Removal yields (net):  
SM *) 20-25 %
COD 10-15 %
BOD 15 %
N 2 %
P 2 %
Screened material production 1275 kg dm/d
Energy consumption **) 53 W/m3
   
Effect on WWTP process:  
Effluent concentrations (COD, N, P) comparable
Sludge settlement (SVI) comparable
Sludge dewatering comparable
Aeration flow 15% reduction
Drainage sludge production 10% reduction
WWTP capacity 10% increase

 
*) SM (suspended matter) analysis undertaken in accordance with NEN 872 using a glass filter with 1.2 µm pore size

**) Total energy consumption, including the location-specific pump stage. Without the pump stage an energy-neutral or energy-positive installation is potentially feasible.

 

Fine-screen installation at the Aarle-Rixtel WWTP.

Operation of a fine screen

The effect of fine-screen technology on the underlying treatment process used at the Aarle Rixtel WWTP can be summarised as follows:

  • The fine-screen technology has no negative or positive effect on the ultimate effluent quality: both treatment lines show a comparable effluent quality.
  • The fine-screen technology has no effect on the sludge settlement. The SVI remains comparable for both lines.
  • The drainage sludge production in the line with fine screens reduced by approximately 10%. As a result of this there is a substantial reduction in transport movements in relation to the transport of the surplus treatment sludge produced.
  • Apart from the reduced volume of sludge there was no noticeable effect on the sludge dewatering; the dry-matter percentage in the dewatered materials did not change, but the chemicals demand was approximately 8% lower.
  • The line using the fine-screen technology required approximately 15% less aeration energy.
  • The fine-screen material that was captured can be easily fermented and produces 2-3 times more biogas compared to normal surplus sludge cake from the Aarle-Rixtel WWTP.
  • The capacity of the WWTP increased by approximately 10% due to the use of fine-screen technology.

Major interest from the market
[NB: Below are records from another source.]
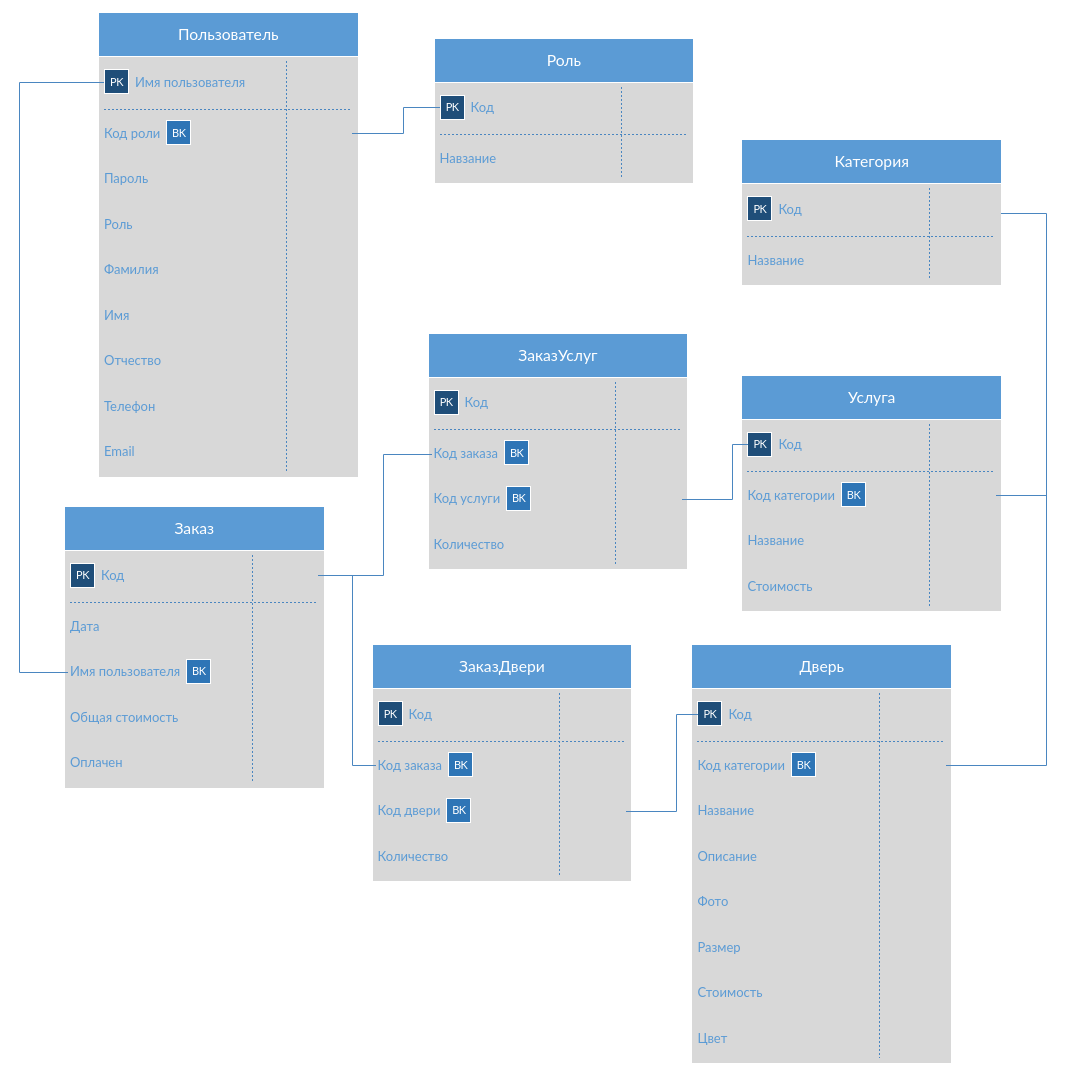
<!DOCTYPE html>
<html lang="ru">
<head>
<meta charset="utf-8">
<title>Схема базы данных</title>
<style>
:root {
  --header: #5b9bd5;
  --body: #d8d8d8;
  --label: #5b9bd5;
  --line: #4a86c0;
  --primary: #1f4e79;
  --foreign: #2e75b6;
  --paper: #ffffff;
  --key-row: 52px;
}
* { box-sizing: border-box; margin: 0; padding: 0; }
html, body { width: 1067px; height: 1077px; overflow: hidden; background: var(--paper); }
.diagram {
  position: relative; width: 1067px; height: 1077px; overflow: hidden;
  font-family: Lato, "Open Sans", sans-serif;
}
.entity {
  position: absolute; width: 258.6px; padding-bottom: 2.5px;
  background: var(--body); color: var(--label);
  display: flex; flex-direction: column;
}
.entity::after {
  content: ""; position: absolute; left: 186.5px; top: 48px; bottom: 5px; width: 1px;
  background: repeating-linear-gradient(to bottom, var(--line) 0 2px, transparent 2px 4px);
}
.entity h2 {
  height: 44px; padding-bottom: 1px; border-bottom: 1px solid var(--paper);
  display: flex; align-items: center; justify-content: center;
  background: var(--header); color: var(--paper);
  font-size: 15.7px; font-weight: 400; line-height: 20px;
}
.entity ul { list-style: none; display: flex; flex-direction: column; }
.entity li {
  position: relative; height: 45.5px; padding-left: 5px;
  display: flex; align-items: center; gap: 6px;
  font-size: 13px; line-height: 16px; white-space: nowrap;
}
.entity li.key { height: var(--key-row); padding-bottom: 4px; }
.key::after {
  content: ""; position: absolute; left: 5px; right: 7px; bottom: 0; height: 1px;
  background: repeating-linear-gradient(to right, var(--line) 0 2px, transparent 2px 4px);
}
.badge {
  flex: none; width: 25px; height: 25px; padding-bottom: 1px;
  display: flex; align-items: center; justify-content: center;
  border: 1px solid var(--paper); background: var(--foreign); color: var(--paper);
  font-size: 11px; line-height: 13px; letter-spacing: -0.5px;
}
.key .badge { background: var(--primary); }
.user { --key-row: 53px; left: 99px; top: 13px; }
.role { left: 434.6px; top: 39px; }
.category { --key-row: 53px; left: 742.4px; top: 140px; }
.order-service { left: 428.6px; top: 334px; }
.service { left: 742.4px; top: 376px; }
.order { left: 65px; top: 507px; }
.order-door { --key-row: 53px; left: 372.6px; top: 645px; }
.door { --key-row: 53px; left: 692.4px; top: 645px; }
.connectors { position: absolute; left: 0; top: 0; fill: none; stroke: var(--line); stroke-width: 1; }
</style>
</head>
<body>
<main class="diagram">
  <section class="entity user">
    <h2>Пользователь</h2>
    <ul>
      <li class="key"><span class="badge">PK</span><span class="name">Имя пользователя</span></li>
      <li><span class="name">Код роли</span><span class="badge">BK</span></li>
      <li><span class="name">Пароль</span></li>
      <li><span class="name">Роль</span></li>
      <li><span class="name">Фамилия</span></li>
      <li><span class="name">Имя</span></li>
      <li><span class="name">Отчество</span></li>
      <li><span class="name">Телефон</span></li>
      <li><span class="name">Email</span></li>
    </ul>
  </section>

  <section class="entity role">
    <h2>Роль</h2>
    <ul>
      <li class="key"><span class="badge">PK</span><span class="name">Код</span></li>
      <li><span class="name">Навзание</span></li>
    </ul>
  </section>

  <section class="entity category">
    <h2>Категория</h2>
    <ul>
      <li class="key"><span class="badge">PK</span><span class="name">Код</span></li>
      <li><span class="name">Название</span></li>
    </ul>
  </section>

  <section class="entity order-service">
    <h2>ЗаказУслуг</h2>
    <ul>
      <li class="key"><span class="badge">PK</span><span class="name">Код</span></li>
      <li><span class="name">Код заказа</span><span class="badge">BK</span></li>
      <li><span class="name">Код услуги</span><span class="badge">BK</span></li>
      <li><span class="name">Количество</span></li>
    </ul>
  </section>

  <section class="entity service">
    <h2>Услуга</h2>
    <ul>
      <li class="key"><span class="badge">PK</span><span class="name">Код</span></li>
      <li><span class="name">Код категории</span><span class="badge">BK</span></li>
      <li><span class="name">Название</span></li>
      <li><span class="name">Стоимость</span></li>
    </ul>
  </section>

  <section class="entity order">
    <h2>Заказ</h2>
    <ul>
      <li class="key"><span class="badge">PK</span><span class="name">Код</span></li>
      <li><span class="name">Дата</span></li>
      <li><span class="name">Имя пользователя</span><span class="badge">BK</span></li>
      <li><span class="name">Общая стоимость</span></li>
      <li><span class="name">Оплачен</span></li>
    </ul>
  </section>

  <section class="entity order-door">
    <h2>ЗаказДвери</h2>
    <ul>
      <li class="key"><span class="badge">PK</span><span class="name">Код</span></li>
      <li><span class="name">Код заказа</span><span class="badge">BK</span></li>
      <li><span class="name">Код двери</span><span class="badge">BK</span></li>
      <li><span class="name">Количество</span></li>
    </ul>
  </section>

  <section class="entity door">
    <h2>Дверь</h2>
    <ul>
      <li class="key"><span class="badge">PK</span><span class="name">Код</span></li>
      <li><span class="name">Код категории</span><span class="badge">BK</span></li>
      <li><span class="name">Название</span></li>
      <li><span class="name">Описание</span></li>
      <li><span class="name">Фото</span></li>
      <li><span class="name">Размер</span></li>
      <li><span class="name">Стоимость</span></li>
      <li><span class="name">Цвет</span></li>
    </ul>
  </section>

  <svg class="connectors" width="1067" height="1077" viewBox="0 0 1067 1077" aria-hidden="true">
    <path id="user-order" d="M104 82.5H19.5V672.5H68"/>
    <path id="user-role" d="M352 133.5H403.5V107.5H440"/>
    <path id="order-services" d="M318 575.5H383.5V454.5H432"/>
    <path id="order-doors" d="M352.5 575.5V765.5H376"/>
    <path id="service-link" d="M682 499.5H732.5V444.5H748"/>
    <path id="door-link" d="M626 811.5H676.5V714.5H698"/>
    <path id="category-service" d="M1001 213.5H1046.5V495.5H996"/>
    <path id="category-door" d="M1046.5 495V765.5H946"/>
  </svg>
</main>
</body>
</html>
From the large number of feasibility studies it appears that there is a major interest in the market for Screencap. A properly validated reference for full-scale fine-screen technology has been achieved with the demonstrated use and positive results at the Aarle-Rixtel WWTP. This will facilitate the further use of fine-screen technology within and outside of Europe.

This project has received funding from the Eco-innovation initiative of the European Union; GA number ECO/13/630492/SI.2.681277 (www.screencap.eu).